LORAIN – The Lorain Planning Commission has joined the growing list of opponents to bringing a limestone grinding plant to town.
|CHUCK HUMEL / CHRONICLE
|Councilman Dave Wargo brought in a 40-pound bag of granular limestone, saying the EPA would allow almost 6,000 times this bag in yearly emissions.|
The three-member board unanimously voted not to recommend to City Council plans to rezone 15 acres of land at the Riverbend Commerce Park, formerly known as the Colorado Avenue Industrial Park, from light industrial to heavy industrial so the plant could move there.
The plans now go to Council, which could agree with that recommendation, thereby killing the issue, or it can ask that the issue go to a public hearing. Council`s next meeting is scheduled for Dec. 17.
Planning Commission member Rose Balogh said the plant wouldn`t be good for the city.
“They`re not bringing in anything good, and they`ll actually be costing the city by deteriorating the roads,” she said. “They`ll probably bring their own people in to work there, and they`ll bring in those hazardous materials. We don`t need it.”
East-side residents have been voicing their concerns about the plant to Council over the past several months, raising fears that limestone dust would pollute the air and dirty cars and houses, and that truck traffic to and from the plant will ruin roads.
Councilman Dave Wargo, D-1st Ward, represents the area where the plant will go and said his constituents don`t want it there. He said the number of jobs projected, 12 to 20, is not sufficient for the price the city will pay.
“It`s going to be devastating over there,” Wargo said. “It`s not going to attract any businesses.”
Lorain cannot afford to be a heavy industrial city again and needs to attract different industries that will sustain the city`s future, he said.
“Folks are waking up to the fact that they`re all just using us,” he said. “It`s all about the money, folks. These factories want to come here because it`s cheaper. I understand it as a businessman, but as a resident, we don`t need that.”
Cleveland-based Oglebay Norton, which wants to build the plant here, hopes to lease land from Riverview Realty Management Co., which has an option to buy the land from the city. The city would generate more than $1 million from the sale of the land, according to Sandy Prudoff, director of the city`s Community Development Department.
Prudoff said that money would be helpful because the city has taken on $6 million in debt to develop the Riverbend Industrial Park, which was designed to hold 30 companies.
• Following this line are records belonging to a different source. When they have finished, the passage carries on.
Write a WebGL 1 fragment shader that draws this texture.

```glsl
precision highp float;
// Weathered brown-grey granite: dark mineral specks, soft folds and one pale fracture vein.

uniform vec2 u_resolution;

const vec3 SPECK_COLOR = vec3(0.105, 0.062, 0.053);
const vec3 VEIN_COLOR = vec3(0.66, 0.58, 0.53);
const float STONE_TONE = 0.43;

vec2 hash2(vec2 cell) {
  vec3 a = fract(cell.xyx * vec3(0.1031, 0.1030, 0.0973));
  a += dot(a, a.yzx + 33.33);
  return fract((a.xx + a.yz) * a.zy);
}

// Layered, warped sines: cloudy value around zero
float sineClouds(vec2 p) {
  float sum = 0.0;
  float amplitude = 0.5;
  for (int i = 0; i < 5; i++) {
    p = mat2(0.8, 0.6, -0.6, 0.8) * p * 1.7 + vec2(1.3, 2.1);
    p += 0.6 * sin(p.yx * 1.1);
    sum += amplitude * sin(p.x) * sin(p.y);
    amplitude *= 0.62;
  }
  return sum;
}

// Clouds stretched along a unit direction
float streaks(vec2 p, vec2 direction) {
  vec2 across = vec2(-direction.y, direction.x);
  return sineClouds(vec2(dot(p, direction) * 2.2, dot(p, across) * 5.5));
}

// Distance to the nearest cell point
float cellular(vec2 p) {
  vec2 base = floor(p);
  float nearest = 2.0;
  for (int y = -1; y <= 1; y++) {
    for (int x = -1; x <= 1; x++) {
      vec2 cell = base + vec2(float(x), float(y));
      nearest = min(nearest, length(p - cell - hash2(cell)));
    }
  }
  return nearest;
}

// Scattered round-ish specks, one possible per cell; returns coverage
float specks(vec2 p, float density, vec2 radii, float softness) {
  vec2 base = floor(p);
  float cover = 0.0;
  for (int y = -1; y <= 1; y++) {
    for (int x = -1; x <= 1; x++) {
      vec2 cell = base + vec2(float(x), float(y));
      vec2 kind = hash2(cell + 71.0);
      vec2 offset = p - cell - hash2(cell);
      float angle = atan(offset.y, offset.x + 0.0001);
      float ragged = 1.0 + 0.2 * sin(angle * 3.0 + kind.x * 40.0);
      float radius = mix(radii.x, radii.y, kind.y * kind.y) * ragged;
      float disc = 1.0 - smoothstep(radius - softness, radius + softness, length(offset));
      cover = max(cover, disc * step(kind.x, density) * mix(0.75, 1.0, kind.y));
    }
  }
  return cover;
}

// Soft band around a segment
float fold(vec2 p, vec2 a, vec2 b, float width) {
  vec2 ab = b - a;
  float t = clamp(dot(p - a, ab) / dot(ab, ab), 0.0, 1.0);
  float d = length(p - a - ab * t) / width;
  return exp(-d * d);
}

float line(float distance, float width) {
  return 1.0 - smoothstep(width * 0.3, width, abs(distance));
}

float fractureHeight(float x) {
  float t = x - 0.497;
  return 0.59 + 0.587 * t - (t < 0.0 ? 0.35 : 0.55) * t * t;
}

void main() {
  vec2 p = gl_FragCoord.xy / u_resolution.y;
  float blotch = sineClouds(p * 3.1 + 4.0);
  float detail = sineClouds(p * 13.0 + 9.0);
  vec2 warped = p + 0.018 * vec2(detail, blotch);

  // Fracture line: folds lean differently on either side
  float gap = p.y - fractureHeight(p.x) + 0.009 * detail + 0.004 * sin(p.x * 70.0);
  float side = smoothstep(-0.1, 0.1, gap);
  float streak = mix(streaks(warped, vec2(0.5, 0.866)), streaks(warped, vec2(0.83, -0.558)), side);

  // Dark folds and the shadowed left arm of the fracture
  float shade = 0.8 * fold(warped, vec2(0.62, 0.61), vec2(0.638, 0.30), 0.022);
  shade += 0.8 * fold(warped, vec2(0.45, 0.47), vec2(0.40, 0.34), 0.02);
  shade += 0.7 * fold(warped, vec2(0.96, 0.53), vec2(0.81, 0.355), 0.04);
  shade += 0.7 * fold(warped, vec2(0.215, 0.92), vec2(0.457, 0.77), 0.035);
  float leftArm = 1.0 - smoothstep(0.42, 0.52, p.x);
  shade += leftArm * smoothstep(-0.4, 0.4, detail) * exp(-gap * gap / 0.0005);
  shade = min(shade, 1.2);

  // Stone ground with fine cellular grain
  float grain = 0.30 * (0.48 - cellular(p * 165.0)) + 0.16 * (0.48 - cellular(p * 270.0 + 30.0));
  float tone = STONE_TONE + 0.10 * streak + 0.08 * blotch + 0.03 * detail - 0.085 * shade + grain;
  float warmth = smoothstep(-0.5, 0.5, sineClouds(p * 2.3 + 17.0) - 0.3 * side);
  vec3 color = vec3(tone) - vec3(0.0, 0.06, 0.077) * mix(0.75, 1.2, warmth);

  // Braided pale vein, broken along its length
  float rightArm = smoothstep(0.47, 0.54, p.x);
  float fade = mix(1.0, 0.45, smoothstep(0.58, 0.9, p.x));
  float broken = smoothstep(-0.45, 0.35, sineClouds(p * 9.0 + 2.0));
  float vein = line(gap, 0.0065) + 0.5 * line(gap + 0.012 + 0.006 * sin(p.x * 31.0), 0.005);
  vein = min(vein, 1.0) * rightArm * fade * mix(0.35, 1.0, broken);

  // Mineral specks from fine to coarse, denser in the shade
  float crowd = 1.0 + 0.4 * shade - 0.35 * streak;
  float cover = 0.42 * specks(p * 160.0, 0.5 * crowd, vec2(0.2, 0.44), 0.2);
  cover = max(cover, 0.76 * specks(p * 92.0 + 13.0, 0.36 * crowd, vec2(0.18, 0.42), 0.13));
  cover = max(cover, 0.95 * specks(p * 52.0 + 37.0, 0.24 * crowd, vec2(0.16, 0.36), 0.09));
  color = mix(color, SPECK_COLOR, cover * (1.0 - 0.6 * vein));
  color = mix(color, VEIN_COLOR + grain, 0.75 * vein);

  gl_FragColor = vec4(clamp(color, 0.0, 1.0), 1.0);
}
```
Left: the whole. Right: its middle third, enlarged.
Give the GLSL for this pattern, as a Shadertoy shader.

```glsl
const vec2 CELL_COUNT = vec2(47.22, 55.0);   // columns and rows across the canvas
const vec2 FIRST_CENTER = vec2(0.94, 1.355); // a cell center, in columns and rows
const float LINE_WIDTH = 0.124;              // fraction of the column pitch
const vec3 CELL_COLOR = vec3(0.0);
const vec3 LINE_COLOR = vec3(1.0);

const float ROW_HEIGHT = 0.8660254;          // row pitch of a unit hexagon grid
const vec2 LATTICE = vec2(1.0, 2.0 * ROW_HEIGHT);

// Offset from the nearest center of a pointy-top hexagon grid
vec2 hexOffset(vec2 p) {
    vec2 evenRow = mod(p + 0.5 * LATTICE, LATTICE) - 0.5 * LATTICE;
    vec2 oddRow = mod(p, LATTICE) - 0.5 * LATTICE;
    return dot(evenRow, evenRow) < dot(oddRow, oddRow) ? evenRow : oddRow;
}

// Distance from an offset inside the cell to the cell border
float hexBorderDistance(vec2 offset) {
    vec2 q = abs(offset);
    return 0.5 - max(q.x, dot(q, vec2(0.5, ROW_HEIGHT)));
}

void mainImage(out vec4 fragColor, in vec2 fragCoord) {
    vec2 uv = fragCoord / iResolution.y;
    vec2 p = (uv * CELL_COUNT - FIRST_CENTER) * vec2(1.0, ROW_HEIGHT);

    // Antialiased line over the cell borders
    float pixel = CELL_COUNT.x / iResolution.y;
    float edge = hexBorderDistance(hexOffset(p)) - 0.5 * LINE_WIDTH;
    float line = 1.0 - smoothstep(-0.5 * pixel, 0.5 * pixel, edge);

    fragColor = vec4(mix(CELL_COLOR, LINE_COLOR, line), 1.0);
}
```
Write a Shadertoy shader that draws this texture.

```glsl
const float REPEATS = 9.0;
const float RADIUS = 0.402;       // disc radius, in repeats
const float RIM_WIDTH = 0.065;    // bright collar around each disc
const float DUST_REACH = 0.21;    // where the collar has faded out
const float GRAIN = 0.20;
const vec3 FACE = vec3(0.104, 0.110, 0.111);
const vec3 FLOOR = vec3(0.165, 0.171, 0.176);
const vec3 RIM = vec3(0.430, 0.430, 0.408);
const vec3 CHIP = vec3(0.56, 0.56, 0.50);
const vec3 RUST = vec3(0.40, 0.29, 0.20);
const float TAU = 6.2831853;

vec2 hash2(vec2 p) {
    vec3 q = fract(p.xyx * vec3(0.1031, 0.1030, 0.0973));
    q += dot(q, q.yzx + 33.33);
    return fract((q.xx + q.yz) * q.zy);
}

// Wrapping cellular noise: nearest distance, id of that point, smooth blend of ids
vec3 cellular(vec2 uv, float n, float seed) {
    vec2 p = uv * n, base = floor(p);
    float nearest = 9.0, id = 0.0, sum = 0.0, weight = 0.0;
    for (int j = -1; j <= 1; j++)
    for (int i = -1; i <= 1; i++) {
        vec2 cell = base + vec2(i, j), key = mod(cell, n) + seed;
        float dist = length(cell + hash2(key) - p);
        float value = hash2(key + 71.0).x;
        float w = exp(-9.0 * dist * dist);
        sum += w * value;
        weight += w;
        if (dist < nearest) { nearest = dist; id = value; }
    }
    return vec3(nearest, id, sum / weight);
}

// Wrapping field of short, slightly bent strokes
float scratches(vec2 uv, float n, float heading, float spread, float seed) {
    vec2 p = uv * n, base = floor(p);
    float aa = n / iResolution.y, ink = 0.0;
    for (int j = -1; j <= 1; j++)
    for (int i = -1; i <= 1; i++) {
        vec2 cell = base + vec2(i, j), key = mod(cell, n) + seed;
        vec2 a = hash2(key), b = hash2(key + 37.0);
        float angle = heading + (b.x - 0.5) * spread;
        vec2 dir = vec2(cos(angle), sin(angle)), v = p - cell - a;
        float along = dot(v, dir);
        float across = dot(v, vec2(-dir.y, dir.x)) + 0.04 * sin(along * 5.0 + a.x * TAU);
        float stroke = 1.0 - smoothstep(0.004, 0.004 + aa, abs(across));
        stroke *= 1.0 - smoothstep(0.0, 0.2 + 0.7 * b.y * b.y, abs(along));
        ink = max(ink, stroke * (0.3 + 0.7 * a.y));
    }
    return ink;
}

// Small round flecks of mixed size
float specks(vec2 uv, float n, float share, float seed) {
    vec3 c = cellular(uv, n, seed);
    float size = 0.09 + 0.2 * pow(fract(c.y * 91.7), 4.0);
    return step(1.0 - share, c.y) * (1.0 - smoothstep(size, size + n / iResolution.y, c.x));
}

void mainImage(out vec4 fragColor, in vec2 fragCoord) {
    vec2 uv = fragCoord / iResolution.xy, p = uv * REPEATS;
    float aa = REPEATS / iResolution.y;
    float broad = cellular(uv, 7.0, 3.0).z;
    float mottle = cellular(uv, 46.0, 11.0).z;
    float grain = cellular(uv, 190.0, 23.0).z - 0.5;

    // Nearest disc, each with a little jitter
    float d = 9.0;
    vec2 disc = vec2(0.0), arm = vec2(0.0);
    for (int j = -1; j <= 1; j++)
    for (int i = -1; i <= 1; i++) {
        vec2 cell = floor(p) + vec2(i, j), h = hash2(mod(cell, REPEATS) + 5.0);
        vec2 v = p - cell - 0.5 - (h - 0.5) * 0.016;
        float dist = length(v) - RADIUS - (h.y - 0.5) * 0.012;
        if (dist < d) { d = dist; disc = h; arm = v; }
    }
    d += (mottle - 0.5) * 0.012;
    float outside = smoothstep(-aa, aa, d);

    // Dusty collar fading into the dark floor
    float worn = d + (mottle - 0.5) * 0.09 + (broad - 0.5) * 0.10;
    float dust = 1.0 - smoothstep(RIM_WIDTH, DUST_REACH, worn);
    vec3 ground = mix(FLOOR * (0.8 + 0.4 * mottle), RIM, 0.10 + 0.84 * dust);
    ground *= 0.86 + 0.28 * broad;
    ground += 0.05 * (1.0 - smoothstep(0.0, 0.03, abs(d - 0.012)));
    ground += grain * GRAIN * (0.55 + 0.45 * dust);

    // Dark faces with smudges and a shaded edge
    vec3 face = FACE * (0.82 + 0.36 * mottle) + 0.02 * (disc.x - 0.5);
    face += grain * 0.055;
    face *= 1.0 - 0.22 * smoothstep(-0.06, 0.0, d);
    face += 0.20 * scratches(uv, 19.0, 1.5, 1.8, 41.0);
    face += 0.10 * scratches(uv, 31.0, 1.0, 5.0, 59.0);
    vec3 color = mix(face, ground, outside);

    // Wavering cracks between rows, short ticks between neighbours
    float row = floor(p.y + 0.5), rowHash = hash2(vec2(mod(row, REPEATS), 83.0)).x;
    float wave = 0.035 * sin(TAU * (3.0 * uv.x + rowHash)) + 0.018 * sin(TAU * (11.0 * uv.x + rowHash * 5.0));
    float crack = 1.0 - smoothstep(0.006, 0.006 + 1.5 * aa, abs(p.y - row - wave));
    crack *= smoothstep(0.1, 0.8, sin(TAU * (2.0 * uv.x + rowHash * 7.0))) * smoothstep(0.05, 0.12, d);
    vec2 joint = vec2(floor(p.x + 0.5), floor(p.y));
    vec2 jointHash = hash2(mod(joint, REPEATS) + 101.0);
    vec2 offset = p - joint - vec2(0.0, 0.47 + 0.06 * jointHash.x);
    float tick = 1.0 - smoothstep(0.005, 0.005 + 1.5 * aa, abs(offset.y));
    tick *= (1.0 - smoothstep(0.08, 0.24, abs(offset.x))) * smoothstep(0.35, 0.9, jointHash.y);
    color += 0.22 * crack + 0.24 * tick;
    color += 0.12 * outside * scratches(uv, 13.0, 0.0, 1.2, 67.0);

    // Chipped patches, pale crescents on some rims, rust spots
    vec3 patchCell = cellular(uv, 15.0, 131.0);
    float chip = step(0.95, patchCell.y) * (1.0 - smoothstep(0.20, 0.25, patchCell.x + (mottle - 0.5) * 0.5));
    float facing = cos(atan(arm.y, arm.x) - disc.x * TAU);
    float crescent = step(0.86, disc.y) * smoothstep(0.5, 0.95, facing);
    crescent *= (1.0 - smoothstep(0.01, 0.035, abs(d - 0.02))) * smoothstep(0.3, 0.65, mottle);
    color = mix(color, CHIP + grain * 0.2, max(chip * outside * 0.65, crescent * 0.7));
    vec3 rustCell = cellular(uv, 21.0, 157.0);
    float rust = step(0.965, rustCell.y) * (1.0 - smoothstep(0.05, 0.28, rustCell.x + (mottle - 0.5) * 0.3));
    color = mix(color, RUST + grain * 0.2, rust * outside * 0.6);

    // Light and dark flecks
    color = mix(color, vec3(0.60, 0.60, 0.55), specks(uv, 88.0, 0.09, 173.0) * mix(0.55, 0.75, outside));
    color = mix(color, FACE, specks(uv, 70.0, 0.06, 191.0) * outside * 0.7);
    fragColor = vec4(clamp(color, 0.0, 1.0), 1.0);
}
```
The park currently contains only Camaco Lorain Manufacturing, Horizon Day Care Center and a distribution center for the post office.